The Bedford Glossary of Critical and Literary Terms - Ross Murfin 2018
Pyrrhic (dibrach): A metrical foot in poetry that consists of two unstressed syllables (˘˘). Some critics do not consider the pyrrhic to be a true foot, which they maintain requires at least one stressed syllable. Others object on opposite grounds, arguing that the prevailing meter of a poem invariably renders one of the two syllables stronger than the other, thereby making that syllable stressed and the foot either trochaic or iambic.
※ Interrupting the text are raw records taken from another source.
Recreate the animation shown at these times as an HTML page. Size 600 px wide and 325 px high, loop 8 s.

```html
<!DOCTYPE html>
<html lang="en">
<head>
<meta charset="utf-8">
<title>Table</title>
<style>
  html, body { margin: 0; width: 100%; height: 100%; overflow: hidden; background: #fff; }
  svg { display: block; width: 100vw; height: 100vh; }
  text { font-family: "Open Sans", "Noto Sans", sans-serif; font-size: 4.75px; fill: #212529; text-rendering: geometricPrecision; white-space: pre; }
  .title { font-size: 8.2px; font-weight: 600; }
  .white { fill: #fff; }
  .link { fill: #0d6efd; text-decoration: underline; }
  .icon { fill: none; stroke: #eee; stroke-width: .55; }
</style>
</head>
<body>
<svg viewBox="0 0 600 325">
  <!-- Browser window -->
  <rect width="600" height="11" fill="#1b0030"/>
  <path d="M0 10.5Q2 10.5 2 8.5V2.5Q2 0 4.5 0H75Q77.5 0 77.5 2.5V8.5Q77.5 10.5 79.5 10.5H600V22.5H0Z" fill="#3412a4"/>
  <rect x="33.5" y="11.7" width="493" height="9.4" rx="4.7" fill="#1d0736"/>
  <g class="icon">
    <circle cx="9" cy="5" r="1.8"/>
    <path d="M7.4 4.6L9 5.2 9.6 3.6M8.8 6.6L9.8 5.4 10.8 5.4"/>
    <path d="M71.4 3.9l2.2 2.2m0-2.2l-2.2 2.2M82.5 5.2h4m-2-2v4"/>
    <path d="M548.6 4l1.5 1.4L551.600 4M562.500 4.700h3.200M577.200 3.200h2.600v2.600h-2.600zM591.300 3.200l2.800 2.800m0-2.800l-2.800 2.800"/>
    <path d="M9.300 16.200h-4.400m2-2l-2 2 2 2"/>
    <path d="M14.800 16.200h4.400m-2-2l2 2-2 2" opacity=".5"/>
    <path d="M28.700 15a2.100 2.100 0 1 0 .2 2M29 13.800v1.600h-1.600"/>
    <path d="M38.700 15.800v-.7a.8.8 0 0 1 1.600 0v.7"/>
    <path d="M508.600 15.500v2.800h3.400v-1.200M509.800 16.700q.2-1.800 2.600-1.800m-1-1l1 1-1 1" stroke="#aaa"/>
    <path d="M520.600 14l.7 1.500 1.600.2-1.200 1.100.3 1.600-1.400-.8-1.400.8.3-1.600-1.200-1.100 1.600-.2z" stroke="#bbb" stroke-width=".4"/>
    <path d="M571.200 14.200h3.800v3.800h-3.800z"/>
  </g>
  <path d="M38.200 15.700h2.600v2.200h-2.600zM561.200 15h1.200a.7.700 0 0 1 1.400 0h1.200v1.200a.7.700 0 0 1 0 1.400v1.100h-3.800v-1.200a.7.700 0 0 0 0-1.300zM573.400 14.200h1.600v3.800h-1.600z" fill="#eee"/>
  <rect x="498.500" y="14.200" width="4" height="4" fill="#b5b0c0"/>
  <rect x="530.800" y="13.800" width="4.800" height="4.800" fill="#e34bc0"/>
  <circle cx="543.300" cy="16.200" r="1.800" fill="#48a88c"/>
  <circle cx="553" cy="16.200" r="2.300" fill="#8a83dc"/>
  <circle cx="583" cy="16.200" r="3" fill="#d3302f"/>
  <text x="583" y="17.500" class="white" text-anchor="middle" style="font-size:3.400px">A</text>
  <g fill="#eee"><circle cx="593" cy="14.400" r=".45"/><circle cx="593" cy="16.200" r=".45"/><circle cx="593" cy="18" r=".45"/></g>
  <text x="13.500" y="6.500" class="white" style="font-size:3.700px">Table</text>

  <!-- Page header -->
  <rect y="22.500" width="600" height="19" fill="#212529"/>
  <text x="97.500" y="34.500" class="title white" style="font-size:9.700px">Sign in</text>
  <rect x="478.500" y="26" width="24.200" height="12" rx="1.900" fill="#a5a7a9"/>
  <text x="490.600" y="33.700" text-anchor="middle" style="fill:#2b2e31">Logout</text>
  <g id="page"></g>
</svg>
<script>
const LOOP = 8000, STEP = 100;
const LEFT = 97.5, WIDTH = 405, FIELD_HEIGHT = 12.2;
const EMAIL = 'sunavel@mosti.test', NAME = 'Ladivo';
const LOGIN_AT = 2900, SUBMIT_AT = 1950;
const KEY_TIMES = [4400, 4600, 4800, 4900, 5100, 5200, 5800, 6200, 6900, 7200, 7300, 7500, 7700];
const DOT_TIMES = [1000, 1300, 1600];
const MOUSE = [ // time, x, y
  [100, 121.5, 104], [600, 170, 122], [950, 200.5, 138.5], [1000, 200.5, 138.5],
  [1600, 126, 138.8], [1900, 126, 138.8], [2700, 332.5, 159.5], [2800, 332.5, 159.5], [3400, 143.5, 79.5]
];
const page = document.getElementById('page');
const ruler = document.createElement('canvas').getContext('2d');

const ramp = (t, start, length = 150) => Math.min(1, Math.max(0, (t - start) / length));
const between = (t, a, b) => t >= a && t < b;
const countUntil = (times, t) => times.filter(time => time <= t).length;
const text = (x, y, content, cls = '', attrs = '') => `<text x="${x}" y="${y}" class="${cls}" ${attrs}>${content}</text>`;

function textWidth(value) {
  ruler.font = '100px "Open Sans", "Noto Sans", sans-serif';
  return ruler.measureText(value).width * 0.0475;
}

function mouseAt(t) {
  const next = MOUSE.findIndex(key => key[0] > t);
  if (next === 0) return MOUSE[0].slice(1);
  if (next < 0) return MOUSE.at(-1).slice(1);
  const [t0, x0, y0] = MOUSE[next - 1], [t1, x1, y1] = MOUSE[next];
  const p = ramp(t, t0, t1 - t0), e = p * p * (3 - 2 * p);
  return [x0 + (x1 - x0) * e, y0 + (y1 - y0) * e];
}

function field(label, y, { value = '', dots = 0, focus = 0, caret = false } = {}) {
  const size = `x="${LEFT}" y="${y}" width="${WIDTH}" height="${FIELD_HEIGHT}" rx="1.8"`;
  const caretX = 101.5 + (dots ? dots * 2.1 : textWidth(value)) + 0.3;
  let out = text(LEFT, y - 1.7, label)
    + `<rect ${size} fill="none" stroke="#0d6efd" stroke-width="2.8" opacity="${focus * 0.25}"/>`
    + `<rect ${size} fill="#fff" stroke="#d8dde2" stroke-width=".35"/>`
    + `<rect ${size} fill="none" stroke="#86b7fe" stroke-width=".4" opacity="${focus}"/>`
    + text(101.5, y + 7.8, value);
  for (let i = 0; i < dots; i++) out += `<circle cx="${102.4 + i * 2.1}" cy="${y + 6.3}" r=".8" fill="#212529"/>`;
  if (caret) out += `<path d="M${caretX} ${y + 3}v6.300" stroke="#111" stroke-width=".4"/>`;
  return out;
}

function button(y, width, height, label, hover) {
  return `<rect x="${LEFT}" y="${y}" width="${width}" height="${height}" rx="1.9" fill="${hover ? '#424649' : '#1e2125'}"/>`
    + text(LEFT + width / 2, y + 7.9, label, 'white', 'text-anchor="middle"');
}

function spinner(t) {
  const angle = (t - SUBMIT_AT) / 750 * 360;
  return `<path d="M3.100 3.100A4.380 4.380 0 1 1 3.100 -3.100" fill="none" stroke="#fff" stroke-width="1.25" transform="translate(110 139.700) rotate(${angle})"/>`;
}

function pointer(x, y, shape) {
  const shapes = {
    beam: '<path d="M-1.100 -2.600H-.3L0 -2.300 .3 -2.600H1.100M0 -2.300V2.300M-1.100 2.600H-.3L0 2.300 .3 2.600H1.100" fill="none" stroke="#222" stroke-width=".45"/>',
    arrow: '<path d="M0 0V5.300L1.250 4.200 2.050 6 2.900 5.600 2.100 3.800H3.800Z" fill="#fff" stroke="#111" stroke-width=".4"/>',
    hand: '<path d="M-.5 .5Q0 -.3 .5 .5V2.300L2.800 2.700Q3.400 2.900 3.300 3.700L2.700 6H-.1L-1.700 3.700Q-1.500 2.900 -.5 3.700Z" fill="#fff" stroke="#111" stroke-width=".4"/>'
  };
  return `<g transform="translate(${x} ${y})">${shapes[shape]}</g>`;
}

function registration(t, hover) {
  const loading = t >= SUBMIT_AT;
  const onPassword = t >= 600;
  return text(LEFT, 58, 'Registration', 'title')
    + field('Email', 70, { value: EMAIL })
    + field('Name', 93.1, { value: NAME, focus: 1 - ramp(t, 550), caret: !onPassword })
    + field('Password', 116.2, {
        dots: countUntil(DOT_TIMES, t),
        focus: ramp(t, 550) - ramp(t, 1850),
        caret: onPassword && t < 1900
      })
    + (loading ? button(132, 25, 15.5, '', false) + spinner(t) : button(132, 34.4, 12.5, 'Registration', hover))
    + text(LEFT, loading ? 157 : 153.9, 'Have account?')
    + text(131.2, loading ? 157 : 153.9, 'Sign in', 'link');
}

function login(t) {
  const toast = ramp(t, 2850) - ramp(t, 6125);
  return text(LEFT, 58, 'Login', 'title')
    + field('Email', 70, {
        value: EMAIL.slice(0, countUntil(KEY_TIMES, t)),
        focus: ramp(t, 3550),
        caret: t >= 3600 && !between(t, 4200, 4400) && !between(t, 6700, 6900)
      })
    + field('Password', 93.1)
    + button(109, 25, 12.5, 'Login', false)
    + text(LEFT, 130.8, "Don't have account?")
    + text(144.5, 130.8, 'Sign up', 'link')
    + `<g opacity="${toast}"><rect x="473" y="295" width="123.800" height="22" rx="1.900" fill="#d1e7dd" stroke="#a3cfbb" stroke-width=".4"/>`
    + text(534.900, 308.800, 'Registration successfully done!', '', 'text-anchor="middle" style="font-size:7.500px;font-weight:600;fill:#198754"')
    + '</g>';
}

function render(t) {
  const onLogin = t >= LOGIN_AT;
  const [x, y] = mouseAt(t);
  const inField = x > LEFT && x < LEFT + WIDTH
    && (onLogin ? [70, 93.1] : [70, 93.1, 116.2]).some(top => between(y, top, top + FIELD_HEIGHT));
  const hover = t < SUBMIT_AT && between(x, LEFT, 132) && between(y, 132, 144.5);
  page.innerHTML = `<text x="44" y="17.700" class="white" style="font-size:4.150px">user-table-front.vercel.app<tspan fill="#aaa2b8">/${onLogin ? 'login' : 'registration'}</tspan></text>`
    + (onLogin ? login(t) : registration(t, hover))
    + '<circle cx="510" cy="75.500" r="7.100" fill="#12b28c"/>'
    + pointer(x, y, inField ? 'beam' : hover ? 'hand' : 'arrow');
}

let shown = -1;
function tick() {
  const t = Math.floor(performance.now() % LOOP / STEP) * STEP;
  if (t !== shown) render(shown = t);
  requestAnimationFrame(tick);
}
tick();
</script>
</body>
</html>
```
The pyrrhic is virtually nonexistent as the base, or predominant, foot of a poem, occurring instead as an occasional foot.
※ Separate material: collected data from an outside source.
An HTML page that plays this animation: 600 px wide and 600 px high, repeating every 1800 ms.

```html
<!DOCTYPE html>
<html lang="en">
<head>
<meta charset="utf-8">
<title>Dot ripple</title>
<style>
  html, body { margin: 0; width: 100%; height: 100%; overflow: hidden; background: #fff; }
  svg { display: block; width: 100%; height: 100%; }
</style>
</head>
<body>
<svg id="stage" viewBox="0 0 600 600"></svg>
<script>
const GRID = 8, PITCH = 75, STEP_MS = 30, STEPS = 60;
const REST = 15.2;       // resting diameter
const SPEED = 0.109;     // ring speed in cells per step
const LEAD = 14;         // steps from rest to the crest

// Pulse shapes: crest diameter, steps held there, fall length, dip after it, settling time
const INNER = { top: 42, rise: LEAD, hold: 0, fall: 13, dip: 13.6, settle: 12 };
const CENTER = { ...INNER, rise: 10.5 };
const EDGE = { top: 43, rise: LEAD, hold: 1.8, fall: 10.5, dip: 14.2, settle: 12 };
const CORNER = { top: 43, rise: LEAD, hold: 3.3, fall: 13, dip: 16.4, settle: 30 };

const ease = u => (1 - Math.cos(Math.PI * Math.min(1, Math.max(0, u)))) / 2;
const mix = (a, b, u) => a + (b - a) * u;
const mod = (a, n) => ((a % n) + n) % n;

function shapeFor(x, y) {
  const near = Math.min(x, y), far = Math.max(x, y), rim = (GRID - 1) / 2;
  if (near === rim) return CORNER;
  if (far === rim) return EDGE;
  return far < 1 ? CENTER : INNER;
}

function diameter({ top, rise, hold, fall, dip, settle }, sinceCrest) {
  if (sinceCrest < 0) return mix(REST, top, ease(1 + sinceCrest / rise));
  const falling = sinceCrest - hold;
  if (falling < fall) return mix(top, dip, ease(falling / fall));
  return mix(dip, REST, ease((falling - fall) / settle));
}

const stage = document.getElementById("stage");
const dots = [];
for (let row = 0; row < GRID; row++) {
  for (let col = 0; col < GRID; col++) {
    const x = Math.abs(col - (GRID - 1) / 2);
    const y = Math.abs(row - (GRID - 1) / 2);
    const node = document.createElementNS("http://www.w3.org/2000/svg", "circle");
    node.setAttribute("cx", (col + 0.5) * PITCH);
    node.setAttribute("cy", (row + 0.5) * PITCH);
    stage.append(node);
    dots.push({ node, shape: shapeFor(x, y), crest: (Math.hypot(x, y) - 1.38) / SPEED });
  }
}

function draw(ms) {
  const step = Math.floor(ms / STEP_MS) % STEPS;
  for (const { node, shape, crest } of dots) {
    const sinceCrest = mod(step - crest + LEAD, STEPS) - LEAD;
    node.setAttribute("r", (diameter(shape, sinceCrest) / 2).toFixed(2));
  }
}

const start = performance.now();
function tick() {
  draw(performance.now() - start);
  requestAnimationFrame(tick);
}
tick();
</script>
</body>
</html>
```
EXAMPLE: The thirty-eighth sonnet from Elizabeth Barrett Browning’s Sonnets from the Portuguese (1850) begins with a pyrrhic foot:
Ĭ hăve│bĕen próud│an̆d sáid,│’My̆ lóve,│my̆ oẃn.’